Cybersecurity for business: big data, big risk
Of course, we have other identifiers that may, in time, replace passwords. Fingerprint, voice or facial recognition can add extra layers of security in preventing a breach.
It's predicted that DNA may become our future password
- Kevin Hogan
If your password is hacked, you can replace it. You can't do the same with your face or voice.High net worth individuals and businesses are especially vulnerable to this type of targeted attack.
Beyond the myth, biometrics are hackable through sophisticated techniques that bypass physical features and replicate data patterns to gain entry to a device like a smartphone. As far back as 2013, ethical hackers cracked the iPhone’s Touch ID in less than a week. Similar techniques can be used to crack the biometric security for a car, home – or bank account.
If your password is hacked, you can replace it. You can't do the same with your face or voice.
We should not use biometrics and other technology in isolation from traditional security measures, such as a password, a one-time PIN SMS and second-factor authentication. Second-factor authentication entails two-step verification and as such, requires you to have your password and something physical (like your phone) with you in order to gain access.
A 12-character password could take that same bot almost 200 years to crack, so it's worth the extra effort.In fact, these should all work together to create an ecosystem of cybersecurity. At Investec, for example, we pioneered the use of voice biometrics in SA for our global Client Support Centre, but this is supplemented with second-factor authentication and other security measures.

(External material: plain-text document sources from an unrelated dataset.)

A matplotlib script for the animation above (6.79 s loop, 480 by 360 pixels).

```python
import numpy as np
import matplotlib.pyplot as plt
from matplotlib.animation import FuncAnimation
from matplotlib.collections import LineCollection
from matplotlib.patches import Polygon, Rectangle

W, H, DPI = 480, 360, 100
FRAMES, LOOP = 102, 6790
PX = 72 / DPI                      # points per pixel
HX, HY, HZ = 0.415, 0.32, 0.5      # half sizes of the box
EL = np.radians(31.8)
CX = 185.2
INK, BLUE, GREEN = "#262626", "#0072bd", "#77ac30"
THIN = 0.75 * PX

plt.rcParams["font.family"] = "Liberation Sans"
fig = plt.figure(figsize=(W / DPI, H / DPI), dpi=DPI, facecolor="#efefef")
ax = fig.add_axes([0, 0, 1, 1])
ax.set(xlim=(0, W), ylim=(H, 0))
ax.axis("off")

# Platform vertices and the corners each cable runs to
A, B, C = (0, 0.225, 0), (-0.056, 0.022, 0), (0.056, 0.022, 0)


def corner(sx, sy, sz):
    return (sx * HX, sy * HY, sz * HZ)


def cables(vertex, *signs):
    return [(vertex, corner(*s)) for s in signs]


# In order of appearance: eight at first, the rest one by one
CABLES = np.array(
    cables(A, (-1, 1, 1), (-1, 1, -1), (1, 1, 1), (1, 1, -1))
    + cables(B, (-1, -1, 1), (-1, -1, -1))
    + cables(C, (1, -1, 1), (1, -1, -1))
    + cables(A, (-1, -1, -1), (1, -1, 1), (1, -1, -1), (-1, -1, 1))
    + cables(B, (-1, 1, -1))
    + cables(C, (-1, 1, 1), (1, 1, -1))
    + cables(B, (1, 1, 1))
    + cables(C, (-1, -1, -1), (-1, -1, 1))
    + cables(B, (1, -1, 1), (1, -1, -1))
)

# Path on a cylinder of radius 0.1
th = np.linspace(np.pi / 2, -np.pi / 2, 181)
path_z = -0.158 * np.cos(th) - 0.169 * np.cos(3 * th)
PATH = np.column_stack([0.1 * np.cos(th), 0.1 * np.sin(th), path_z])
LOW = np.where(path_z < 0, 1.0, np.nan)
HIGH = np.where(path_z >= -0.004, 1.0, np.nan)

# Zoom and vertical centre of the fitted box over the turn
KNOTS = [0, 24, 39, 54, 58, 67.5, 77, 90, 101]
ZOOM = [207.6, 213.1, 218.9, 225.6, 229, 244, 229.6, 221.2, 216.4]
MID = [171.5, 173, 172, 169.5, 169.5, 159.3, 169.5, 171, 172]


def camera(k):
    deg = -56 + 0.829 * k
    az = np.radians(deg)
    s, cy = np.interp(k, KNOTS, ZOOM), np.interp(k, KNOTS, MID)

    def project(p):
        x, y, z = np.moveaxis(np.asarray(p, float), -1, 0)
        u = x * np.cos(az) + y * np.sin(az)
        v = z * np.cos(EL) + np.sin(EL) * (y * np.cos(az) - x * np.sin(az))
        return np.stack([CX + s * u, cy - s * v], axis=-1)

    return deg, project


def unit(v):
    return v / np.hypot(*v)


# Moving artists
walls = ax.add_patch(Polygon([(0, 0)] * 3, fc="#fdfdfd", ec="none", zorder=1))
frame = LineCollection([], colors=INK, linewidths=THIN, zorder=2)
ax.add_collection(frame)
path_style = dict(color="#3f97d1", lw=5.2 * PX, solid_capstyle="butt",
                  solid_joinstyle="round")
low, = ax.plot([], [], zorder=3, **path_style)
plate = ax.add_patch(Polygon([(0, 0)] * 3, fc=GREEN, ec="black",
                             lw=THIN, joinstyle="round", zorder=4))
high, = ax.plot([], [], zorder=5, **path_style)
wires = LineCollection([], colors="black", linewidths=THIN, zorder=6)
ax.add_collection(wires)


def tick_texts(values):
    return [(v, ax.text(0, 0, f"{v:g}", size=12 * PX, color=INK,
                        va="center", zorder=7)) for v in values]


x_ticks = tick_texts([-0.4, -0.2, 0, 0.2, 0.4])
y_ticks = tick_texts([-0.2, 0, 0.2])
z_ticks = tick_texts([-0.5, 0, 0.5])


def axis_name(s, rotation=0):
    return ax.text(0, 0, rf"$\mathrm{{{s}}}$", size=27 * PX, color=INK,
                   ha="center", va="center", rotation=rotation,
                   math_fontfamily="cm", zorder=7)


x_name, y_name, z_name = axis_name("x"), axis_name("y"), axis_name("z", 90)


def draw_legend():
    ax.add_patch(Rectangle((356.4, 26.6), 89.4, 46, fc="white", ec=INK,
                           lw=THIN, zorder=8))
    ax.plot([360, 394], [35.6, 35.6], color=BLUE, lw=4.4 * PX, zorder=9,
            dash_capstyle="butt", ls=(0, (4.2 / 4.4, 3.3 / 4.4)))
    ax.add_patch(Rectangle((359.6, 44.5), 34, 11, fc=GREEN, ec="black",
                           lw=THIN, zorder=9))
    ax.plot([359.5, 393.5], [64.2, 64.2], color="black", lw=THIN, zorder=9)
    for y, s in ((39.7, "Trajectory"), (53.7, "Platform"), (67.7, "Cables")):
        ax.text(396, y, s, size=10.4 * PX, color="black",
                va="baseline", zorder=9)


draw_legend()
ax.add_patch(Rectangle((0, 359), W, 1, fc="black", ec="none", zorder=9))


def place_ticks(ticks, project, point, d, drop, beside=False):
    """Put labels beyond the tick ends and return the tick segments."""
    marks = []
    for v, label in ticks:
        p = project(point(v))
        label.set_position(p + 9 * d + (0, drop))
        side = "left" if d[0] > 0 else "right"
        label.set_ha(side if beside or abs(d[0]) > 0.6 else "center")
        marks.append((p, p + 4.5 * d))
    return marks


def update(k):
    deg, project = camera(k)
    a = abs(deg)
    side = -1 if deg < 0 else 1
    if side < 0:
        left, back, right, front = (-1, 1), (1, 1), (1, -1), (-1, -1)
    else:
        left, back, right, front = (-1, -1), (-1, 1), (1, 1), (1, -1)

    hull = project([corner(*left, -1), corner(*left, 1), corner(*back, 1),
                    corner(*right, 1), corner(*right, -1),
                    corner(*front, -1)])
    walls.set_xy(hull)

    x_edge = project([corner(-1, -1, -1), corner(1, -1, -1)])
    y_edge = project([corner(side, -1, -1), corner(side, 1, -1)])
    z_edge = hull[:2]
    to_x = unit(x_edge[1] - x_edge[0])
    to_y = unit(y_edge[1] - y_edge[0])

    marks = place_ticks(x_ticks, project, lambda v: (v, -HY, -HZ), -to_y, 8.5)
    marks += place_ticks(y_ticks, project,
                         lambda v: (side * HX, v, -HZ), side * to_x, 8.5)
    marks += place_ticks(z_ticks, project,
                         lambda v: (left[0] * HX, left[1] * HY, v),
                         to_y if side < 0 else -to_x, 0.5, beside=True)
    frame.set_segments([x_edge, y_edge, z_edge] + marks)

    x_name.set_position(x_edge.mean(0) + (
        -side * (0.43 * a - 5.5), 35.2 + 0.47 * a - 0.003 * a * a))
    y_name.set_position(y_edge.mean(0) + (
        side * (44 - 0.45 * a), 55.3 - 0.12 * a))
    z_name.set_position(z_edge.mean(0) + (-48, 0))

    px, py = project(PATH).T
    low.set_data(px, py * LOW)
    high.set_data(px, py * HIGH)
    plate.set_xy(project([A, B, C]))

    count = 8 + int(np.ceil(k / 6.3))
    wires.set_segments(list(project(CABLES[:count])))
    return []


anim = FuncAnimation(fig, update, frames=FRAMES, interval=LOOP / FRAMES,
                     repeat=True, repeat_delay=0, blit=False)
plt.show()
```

Cybercrime can make one feel vulnerable and defenceless. However, your password is something you can absolutely be in control of and keep private. It is your strength. If you think of it as an unbreakable string, your ideal password should be a robust rope. The strength of a password is predicated on both its length and complexity – so the longer and more complex it is, the stronger it will be. Consider this: a 12-character password could take that same bot almost 200 years to crack. So, it is worth the extra effort.
!nVest#cISthe8est#A passphrase or mnemonic is a good way to remember a password. For example, you can turn a phrase (Investec is the best) into a password phrase (!nVest#cISthe8est#), which may be easier to recall.
Read further: Seven ways to create strong, secure passwords for your accounts
If you need help, opt for an offline password manager like KeePass – an easier and more secure way to generate long passwords.
Passwords are not forever. We should change these frequently and create unique passwords for every door we want to lock in our digital world. Your watchwords should always be ‘Do Not Enter’.
About the author
Head of Fraud Risk
Kevin holds a degree in financial risk management. By profession, he is a credit analyst. He says he fell into the whole 'fraud thing' by accident, and the rest is history. Kevin now manages fraud risk for Investec Bank Ltd and contributes to content insights on Investec Focus.